What to work on =>
Entries follow. Give back exactly the lines starting at the one containing "none; border-bottom: 1px" and ending at the one containing "7px; white-space: nowrap;", and no other lines.

[Dataset entries]
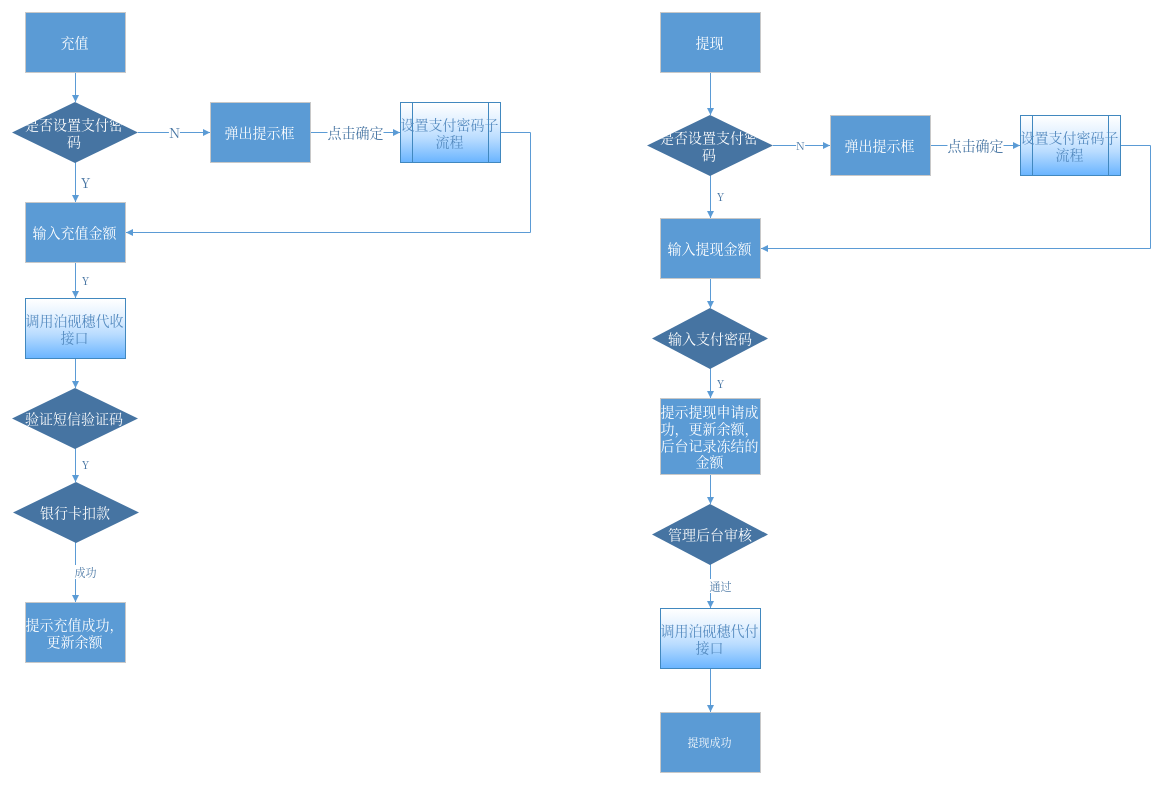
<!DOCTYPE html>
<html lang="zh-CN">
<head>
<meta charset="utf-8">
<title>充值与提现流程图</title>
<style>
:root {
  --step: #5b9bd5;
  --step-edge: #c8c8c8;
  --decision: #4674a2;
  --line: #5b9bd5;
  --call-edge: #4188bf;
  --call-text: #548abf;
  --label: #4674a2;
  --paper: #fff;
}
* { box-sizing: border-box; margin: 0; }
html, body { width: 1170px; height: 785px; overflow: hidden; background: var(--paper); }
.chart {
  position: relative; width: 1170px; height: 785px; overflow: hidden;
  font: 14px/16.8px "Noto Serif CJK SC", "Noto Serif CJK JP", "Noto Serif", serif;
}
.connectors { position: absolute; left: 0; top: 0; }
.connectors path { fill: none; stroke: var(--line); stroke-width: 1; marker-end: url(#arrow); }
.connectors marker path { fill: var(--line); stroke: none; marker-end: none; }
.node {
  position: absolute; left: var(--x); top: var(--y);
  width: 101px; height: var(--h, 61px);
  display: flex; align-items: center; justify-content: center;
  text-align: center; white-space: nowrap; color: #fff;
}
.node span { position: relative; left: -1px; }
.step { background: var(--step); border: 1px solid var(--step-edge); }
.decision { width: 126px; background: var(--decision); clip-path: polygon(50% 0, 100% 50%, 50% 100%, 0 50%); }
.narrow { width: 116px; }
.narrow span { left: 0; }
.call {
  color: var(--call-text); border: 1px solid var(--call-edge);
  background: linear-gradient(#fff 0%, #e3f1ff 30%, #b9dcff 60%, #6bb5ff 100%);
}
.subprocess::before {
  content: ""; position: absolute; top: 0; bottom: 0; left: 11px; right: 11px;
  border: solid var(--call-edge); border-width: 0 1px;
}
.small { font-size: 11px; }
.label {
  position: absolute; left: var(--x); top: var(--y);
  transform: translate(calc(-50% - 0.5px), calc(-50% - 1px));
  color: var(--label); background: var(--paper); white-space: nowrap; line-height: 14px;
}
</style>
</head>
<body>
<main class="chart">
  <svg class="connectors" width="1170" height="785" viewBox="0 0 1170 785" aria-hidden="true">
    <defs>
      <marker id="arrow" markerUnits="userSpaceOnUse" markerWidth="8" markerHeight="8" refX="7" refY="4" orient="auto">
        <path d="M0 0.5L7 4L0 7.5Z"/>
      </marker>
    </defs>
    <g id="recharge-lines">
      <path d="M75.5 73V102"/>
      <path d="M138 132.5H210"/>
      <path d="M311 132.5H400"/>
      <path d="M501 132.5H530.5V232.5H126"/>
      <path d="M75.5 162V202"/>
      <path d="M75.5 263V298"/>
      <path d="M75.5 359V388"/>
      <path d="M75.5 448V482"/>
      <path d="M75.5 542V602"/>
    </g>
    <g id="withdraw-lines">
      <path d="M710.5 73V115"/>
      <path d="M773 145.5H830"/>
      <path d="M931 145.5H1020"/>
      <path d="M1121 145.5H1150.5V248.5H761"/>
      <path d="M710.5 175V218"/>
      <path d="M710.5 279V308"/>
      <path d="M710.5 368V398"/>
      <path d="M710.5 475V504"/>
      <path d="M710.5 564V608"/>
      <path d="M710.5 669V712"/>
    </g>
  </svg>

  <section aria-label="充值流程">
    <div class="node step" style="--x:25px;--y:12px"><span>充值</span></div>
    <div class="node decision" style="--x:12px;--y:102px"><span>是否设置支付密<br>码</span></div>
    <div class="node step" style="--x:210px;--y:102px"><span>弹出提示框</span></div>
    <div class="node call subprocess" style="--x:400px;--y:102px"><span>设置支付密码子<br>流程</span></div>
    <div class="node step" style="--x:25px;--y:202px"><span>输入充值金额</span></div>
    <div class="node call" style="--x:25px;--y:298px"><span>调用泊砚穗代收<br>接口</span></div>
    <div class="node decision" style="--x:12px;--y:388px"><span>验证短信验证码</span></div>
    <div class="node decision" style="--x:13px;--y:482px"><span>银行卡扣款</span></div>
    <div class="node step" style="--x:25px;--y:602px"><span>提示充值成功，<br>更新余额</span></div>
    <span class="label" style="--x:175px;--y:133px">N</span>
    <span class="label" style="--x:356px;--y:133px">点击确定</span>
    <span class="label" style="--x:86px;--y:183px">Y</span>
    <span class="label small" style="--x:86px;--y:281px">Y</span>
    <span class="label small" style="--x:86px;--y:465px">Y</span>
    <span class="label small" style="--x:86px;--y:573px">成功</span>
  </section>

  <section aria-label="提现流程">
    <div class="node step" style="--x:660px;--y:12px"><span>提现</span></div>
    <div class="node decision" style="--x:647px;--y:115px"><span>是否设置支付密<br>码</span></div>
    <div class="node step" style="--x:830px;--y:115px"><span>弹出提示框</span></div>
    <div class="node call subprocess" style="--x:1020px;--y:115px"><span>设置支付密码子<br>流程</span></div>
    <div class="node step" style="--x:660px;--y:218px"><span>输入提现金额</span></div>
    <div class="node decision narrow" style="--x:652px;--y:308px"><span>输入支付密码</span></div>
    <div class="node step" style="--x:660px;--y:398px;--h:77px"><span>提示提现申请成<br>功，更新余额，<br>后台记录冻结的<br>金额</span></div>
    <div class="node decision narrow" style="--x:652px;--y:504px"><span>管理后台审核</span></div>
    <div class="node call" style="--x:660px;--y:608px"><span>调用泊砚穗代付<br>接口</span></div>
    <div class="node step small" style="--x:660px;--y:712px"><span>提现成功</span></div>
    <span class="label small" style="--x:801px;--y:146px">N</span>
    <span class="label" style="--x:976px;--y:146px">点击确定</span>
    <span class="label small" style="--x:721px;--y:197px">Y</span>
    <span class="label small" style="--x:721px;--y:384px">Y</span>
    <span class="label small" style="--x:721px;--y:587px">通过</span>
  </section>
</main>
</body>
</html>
...
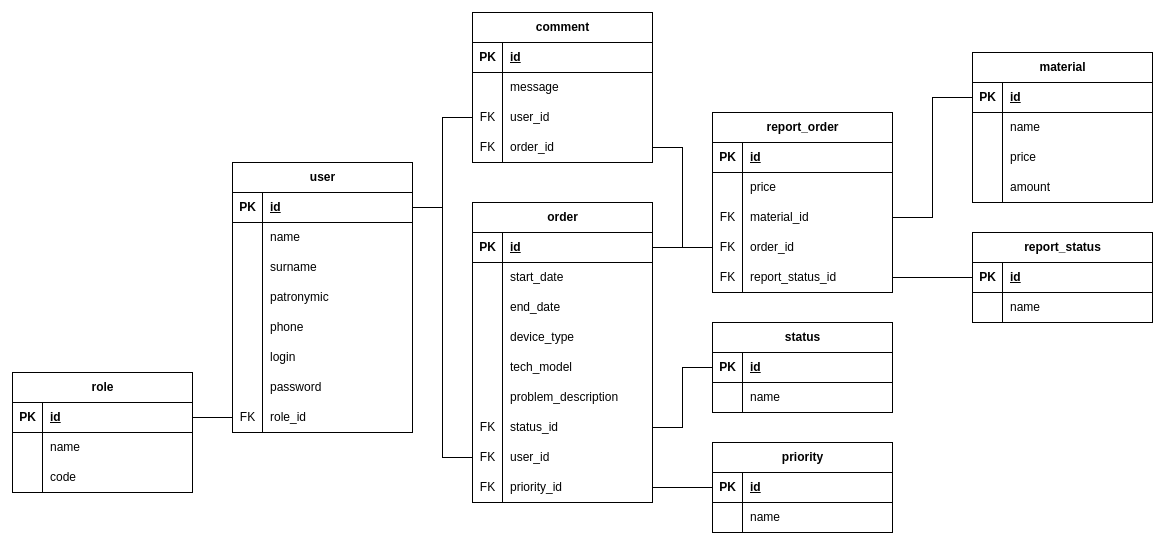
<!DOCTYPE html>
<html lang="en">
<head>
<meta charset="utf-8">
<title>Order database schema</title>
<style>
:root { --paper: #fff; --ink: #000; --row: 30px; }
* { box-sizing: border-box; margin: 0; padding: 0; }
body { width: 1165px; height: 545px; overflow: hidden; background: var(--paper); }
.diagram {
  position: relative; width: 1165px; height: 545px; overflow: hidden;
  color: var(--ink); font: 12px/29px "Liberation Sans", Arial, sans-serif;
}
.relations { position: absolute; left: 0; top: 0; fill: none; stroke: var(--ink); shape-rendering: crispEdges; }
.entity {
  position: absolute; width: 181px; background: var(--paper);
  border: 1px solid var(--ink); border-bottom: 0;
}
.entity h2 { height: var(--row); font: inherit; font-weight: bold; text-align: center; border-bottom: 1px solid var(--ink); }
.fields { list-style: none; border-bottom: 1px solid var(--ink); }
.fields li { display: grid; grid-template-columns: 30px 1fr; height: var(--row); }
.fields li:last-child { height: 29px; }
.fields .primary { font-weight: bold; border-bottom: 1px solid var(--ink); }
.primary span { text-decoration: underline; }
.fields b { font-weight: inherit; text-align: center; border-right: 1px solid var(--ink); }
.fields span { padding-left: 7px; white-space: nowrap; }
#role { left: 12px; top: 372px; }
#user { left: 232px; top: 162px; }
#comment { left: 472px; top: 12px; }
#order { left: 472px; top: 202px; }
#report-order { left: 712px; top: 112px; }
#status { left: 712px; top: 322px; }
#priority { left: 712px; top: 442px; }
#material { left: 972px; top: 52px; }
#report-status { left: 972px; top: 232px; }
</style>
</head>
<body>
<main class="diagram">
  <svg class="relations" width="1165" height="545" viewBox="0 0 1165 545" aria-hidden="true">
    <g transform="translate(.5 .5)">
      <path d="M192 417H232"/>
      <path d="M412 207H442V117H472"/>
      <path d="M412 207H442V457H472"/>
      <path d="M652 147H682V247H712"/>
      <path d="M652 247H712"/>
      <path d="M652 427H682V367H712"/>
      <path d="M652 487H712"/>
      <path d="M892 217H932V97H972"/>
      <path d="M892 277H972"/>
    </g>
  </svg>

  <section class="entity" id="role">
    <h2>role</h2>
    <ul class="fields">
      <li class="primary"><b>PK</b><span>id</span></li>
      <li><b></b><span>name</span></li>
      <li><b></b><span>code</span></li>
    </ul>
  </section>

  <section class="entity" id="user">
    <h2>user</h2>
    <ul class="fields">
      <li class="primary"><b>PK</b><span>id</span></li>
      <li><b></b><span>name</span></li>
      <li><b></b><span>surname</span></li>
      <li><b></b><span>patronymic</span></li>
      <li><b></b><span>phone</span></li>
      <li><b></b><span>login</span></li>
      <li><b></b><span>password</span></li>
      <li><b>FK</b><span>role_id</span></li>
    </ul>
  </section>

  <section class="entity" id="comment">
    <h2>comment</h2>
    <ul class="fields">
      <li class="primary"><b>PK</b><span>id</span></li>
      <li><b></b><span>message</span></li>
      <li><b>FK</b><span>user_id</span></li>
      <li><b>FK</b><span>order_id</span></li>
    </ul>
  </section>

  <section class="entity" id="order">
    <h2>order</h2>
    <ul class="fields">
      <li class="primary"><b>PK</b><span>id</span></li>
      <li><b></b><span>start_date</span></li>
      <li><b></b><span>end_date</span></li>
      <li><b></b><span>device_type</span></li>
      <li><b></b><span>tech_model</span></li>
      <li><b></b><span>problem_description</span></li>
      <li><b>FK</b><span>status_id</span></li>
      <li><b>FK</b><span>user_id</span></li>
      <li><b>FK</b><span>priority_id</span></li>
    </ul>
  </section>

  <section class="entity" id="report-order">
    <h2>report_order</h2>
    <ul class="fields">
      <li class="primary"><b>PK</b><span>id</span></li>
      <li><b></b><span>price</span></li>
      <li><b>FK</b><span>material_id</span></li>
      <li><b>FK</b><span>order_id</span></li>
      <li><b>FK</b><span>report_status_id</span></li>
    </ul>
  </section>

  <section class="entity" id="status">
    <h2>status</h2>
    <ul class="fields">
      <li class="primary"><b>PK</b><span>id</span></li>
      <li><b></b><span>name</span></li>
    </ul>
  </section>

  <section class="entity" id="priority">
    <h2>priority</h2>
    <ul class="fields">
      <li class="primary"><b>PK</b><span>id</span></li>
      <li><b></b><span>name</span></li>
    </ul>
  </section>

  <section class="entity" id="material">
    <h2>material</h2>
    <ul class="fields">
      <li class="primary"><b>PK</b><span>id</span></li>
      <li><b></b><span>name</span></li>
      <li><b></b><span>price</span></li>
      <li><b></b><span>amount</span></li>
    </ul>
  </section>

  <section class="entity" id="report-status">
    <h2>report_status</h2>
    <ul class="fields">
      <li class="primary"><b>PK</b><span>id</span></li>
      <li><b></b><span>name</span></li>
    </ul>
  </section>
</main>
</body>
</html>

Answer section =>
.fields { list-style: none; border-bottom: 1px solid var(--ink); }
.fields li { display: grid; grid-template-columns: 30px 1fr; height: var(--row); }
.fields li:last-child { height: 29px; }
.fields .primary { font-weight: bold; border-bottom: 1px solid var(--ink); }
.primary span { text-decoration: underline; }
.fields b { font-weight: inherit; text-align: center; border-right: 1px solid var(--ink); }
.fields span { padding-left: 7px; white-space: nowrap; }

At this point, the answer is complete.